◆ **Data records**:
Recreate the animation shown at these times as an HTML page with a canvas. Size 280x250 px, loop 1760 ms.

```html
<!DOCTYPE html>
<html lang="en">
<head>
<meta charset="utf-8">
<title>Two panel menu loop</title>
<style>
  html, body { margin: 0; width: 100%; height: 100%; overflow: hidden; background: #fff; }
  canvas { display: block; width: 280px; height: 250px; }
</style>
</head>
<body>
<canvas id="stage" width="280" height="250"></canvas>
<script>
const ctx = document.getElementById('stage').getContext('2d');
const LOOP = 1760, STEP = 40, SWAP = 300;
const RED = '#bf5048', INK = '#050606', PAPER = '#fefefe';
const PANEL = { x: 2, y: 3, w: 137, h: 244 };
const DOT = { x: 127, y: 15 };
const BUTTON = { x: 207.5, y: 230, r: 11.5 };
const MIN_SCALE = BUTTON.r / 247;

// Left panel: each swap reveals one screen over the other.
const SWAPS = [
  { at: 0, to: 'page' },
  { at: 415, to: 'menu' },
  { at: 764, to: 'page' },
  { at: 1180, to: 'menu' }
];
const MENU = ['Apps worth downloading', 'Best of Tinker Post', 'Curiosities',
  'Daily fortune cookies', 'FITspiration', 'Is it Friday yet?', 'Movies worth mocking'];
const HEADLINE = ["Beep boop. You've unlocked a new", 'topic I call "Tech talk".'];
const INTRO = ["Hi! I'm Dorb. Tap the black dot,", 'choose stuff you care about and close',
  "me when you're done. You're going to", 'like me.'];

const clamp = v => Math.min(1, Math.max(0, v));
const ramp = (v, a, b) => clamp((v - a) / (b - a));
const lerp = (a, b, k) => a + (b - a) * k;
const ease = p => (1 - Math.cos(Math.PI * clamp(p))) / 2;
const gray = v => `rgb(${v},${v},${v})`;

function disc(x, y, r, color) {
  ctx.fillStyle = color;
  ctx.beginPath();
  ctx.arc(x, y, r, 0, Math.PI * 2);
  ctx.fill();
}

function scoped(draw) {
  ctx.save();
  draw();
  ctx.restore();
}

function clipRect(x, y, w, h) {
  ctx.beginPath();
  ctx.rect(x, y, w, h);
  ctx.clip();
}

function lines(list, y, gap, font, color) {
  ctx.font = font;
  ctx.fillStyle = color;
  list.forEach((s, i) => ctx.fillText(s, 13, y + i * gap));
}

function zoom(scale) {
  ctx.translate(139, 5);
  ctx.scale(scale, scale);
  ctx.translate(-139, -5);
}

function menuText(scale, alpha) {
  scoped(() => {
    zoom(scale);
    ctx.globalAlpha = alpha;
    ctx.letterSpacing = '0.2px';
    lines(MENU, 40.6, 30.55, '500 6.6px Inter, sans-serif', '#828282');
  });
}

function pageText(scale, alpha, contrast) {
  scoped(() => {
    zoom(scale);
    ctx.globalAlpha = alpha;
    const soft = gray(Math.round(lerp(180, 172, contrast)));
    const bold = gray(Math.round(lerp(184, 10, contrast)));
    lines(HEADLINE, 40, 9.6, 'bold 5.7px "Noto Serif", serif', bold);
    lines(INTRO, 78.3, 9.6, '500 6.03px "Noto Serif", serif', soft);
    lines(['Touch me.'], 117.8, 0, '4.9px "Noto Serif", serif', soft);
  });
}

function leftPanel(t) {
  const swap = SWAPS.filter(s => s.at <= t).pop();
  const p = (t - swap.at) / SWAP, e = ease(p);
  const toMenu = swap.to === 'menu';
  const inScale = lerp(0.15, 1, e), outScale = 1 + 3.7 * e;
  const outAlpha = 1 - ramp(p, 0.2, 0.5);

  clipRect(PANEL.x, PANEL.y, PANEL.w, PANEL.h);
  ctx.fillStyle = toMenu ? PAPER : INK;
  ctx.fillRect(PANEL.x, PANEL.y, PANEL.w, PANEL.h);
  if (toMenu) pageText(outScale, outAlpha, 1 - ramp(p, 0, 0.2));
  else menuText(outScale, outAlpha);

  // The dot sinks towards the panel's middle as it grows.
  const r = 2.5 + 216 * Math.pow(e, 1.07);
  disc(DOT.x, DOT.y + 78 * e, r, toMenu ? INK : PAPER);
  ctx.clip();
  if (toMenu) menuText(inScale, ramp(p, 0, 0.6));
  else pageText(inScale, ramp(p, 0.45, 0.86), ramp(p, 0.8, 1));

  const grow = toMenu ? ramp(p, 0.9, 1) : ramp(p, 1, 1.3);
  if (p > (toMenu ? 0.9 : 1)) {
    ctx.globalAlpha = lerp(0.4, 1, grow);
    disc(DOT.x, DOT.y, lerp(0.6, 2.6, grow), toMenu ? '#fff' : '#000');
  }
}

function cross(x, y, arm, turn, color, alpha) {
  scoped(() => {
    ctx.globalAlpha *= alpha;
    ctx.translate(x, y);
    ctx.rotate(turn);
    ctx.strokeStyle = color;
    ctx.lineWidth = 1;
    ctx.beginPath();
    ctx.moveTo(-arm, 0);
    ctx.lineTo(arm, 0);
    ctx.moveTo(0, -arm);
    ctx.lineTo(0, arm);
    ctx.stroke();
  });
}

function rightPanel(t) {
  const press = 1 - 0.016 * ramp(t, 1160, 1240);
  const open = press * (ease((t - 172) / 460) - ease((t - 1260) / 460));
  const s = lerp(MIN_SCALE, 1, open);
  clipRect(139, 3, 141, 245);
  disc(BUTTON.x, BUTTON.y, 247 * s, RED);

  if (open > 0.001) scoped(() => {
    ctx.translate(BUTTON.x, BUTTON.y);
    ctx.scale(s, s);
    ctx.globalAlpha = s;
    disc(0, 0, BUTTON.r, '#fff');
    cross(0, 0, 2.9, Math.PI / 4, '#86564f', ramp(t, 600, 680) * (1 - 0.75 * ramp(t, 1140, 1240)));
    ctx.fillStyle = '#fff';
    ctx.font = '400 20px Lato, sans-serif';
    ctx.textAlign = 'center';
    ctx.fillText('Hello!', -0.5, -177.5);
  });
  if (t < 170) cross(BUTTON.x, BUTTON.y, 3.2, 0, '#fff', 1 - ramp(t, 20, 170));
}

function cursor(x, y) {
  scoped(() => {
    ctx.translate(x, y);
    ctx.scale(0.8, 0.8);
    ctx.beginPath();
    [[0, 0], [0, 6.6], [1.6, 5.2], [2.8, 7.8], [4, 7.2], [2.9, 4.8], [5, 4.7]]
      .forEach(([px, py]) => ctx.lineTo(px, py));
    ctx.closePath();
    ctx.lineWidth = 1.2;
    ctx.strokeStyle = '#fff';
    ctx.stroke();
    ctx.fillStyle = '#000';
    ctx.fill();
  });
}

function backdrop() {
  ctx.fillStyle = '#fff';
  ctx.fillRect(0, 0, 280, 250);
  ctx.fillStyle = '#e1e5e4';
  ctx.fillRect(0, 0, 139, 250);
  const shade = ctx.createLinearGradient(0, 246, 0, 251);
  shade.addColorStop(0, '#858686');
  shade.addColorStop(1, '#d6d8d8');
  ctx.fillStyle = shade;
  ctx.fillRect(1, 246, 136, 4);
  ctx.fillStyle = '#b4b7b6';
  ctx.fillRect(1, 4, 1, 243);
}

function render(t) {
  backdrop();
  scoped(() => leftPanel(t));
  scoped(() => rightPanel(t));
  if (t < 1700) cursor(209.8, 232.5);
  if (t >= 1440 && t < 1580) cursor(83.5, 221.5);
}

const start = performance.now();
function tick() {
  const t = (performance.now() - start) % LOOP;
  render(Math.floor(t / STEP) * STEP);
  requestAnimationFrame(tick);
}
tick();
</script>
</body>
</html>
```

◆ **Task objective**:
Print each entry exactly as it was written.

◆ **Solution to this exercise**:
Recreate the animation shown at these times as an HTML page with a canvas. Size 280x250 px, loop 1760 ms.

```html
<!DOCTYPE html>
<html lang="en">
<head>
<meta charset="utf-8">
<title>Two panel menu loop</title>
<style>
  html, body { margin: 0; width: 100%; height: 100%; overflow: hidden; background: #fff; }
  canvas { display: block; width: 280px; height: 250px; }
</style>
</head>
<body>
<canvas id="stage" width="280" height="250"></canvas>
<script>
const ctx = document.getElementById('stage').getContext('2d');
const LOOP = 1760, STEP = 40, SWAP = 300;
const RED = '#bf5048', INK = '#050606', PAPER = '#fefefe';
const PANEL = { x: 2, y: 3, w: 137, h: 244 };
const DOT = { x: 127, y: 15 };
const BUTTON = { x: 207.5, y: 230, r: 11.5 };
const MIN_SCALE = BUTTON.r / 247;

// Left panel: each swap reveals one screen over the other.
const SWAPS = [
  { at: 0, to: 'page' },
  { at: 415, to: 'menu' },
  { at: 764, to: 'page' },
  { at: 1180, to: 'menu' }
];
const MENU = ['Apps worth downloading', 'Best of Tinker Post', 'Curiosities',
  'Daily fortune cookies', 'FITspiration', 'Is it Friday yet?', 'Movies worth mocking'];
const HEADLINE = ["Beep boop. You've unlocked a new", 'topic I call "Tech talk".'];
const INTRO = ["Hi! I'm Dorb. Tap the black dot,", 'choose stuff you care about and close',
  "me when you're done. You're going to", 'like me.'];

const clamp = v => Math.min(1, Math.max(0, v));
const ramp = (v, a, b) => clamp((v - a) / (b - a));
const lerp = (a, b, k) => a + (b - a) * k;
const ease = p => (1 - Math.cos(Math.PI * clamp(p))) / 2;
const gray = v => `rgb(${v},${v},${v})`;

function disc(x, y, r, color) {
  ctx.fillStyle = color;
  ctx.beginPath();
  ctx.arc(x, y, r, 0, Math.PI * 2);
  ctx.fill();
}

function scoped(draw) {
  ctx.save();
  draw();
  ctx.restore();
}

function clipRect(x, y, w, h) {
  ctx.beginPath();
  ctx.rect(x, y, w, h);
  ctx.clip();
}

function lines(list, y, gap, font, color) {
  ctx.font = font;
  ctx.fillStyle = color;
  list.forEach((s, i) => ctx.fillText(s, 13, y + i * gap));
}

function zoom(scale) {
  ctx.translate(139, 5);
  ctx.scale(scale, scale);
  ctx.translate(-139, -5);
}

function menuText(scale, alpha) {
  scoped(() => {
    zoom(scale);
    ctx.globalAlpha = alpha;
    ctx.letterSpacing = '0.2px';
    lines(MENU, 40.6, 30.55, '500 6.6px Inter, sans-serif', '#828282');
  });
}

function pageText(scale, alpha, contrast) {
  scoped(() => {
    zoom(scale);
    ctx.globalAlpha = alpha;
    const soft = gray(Math.round(lerp(180, 172, contrast)));
    const bold = gray(Math.round(lerp(184, 10, contrast)));
    lines(HEADLINE, 40, 9.6, 'bold 5.7px "Noto Serif", serif', bold);
    lines(INTRO, 78.3, 9.6, '500 6.03px "Noto Serif", serif', soft);
    lines(['Touch me.'], 117.8, 0, '4.9px "Noto Serif", serif', soft);
  });
}

function leftPanel(t) {
  const swap = SWAPS.filter(s => s.at <= t).pop();
  const p = (t - swap.at) / SWAP, e = ease(p);
  const toMenu = swap.to === 'menu';
  const inScale = lerp(0.15, 1, e), outScale = 1 + 3.7 * e;
  const outAlpha = 1 - ramp(p, 0.2, 0.5);

  clipRect(PANEL.x, PANEL.y, PANEL.w, PANEL.h);
  ctx.fillStyle = toMenu ? PAPER : INK;
  ctx.fillRect(PANEL.x, PANEL.y, PANEL.w, PANEL.h);
  if (toMenu) pageText(outScale, outAlpha, 1 - ramp(p, 0, 0.2));
  else menuText(outScale, outAlpha);

  // The dot sinks towards the panel's middle as it grows.
  const r = 2.5 + 216 * Math.pow(e, 1.07);
  disc(DOT.x, DOT.y + 78 * e, r, toMenu ? INK : PAPER);
  ctx.clip();
  if (toMenu) menuText(inScale, ramp(p, 0, 0.6));
  else pageText(inScale, ramp(p, 0.45, 0.86), ramp(p, 0.8, 1));

  const grow = toMenu ? ramp(p, 0.9, 1) : ramp(p, 1, 1.3);
  if (p > (toMenu ? 0.9 : 1)) {
    ctx.globalAlpha = lerp(0.4, 1, grow);
    disc(DOT.x, DOT.y, lerp(0.6, 2.6, grow), toMenu ? '#fff' : '#000');
  }
}

function cross(x, y, arm, turn, color, alpha) {
  scoped(() => {
    ctx.globalAlpha *= alpha;
    ctx.translate(x, y);
    ctx.rotate(turn);
    ctx.strokeStyle = color;
    ctx.lineWidth = 1;
    ctx.beginPath();
    ctx.moveTo(-arm, 0);
    ctx.lineTo(arm, 0);
    ctx.moveTo(0, -arm);
    ctx.lineTo(0, arm);
    ctx.stroke();
  });
}

function rightPanel(t) {
  const press = 1 - 0.016 * ramp(t, 1160, 1240);
  const open = press * (ease((t - 172) / 460) - ease((t - 1260) / 460));
  const s = lerp(MIN_SCALE, 1, open);
  clipRect(139, 3, 141, 245);
  disc(BUTTON.x, BUTTON.y, 247 * s, RED);

  if (open > 0.001) scoped(() => {
    ctx.translate(BUTTON.x, BUTTON.y);
    ctx.scale(s, s);
    ctx.globalAlpha = s;
    disc(0, 0, BUTTON.r, '#fff');
    cross(0, 0, 2.9, Math.PI / 4, '#86564f', ramp(t, 600, 680) * (1 - 0.75 * ramp(t, 1140, 1240)));
    ctx.fillStyle = '#fff';
    ctx.font = '400 20px Lato, sans-serif';
    ctx.textAlign = 'center';
    ctx.fillText('Hello!', -0.5, -177.5);
  });
  if (t < 170) cross(BUTTON.x, BUTTON.y, 3.2, 0, '#fff', 1 - ramp(t, 20, 170));
}

function cursor(x, y) {
  scoped(() => {
    ctx.translate(x, y);
    ctx.scale(0.8, 0.8);
    ctx.beginPath();
    [[0, 0], [0, 6.6], [1.6, 5.2], [2.8, 7.8], [4, 7.2], [2.9, 4.8], [5, 4.7]]
      .forEach(([px, py]) => ctx.lineTo(px, py));
    ctx.closePath();
    ctx.lineWidth = 1.2;
    ctx.strokeStyle = '#fff';
    ctx.stroke();
    ctx.fillStyle = '#000';
    ctx.fill();
  });
}

function backdrop() {
  ctx.fillStyle = '#fff';
  ctx.fillRect(0, 0, 280, 250);
  ctx.fillStyle = '#e1e5e4';
  ctx.fillRect(0, 0, 139, 250);
  const shade = ctx.createLinearGradient(0, 246, 0, 251);
  shade.addColorStop(0, '#858686');
  shade.addColorStop(1, '#d6d8d8');
  ctx.fillStyle = shade;
  ctx.fillRect(1, 246, 136, 4);
  ctx.fillStyle = '#b4b7b6';
  ctx.fillRect(1, 4, 1, 243);
}

function render(t) {
  backdrop();
  scoped(() => leftPanel(t));
  scoped(() => rightPanel(t));
  if (t < 1700) cursor(209.8, 232.5);
  if (t >= 1440 && t < 1580) cursor(83.5, 221.5);
}

const start = performance.now();
function tick() {
  const t = (performance.now() - start) % LOOP;
  render(Math.floor(t / STEP) * STEP);
  requestAnimationFrame(tick);
}
tick();
</script>
</body>
</html>
```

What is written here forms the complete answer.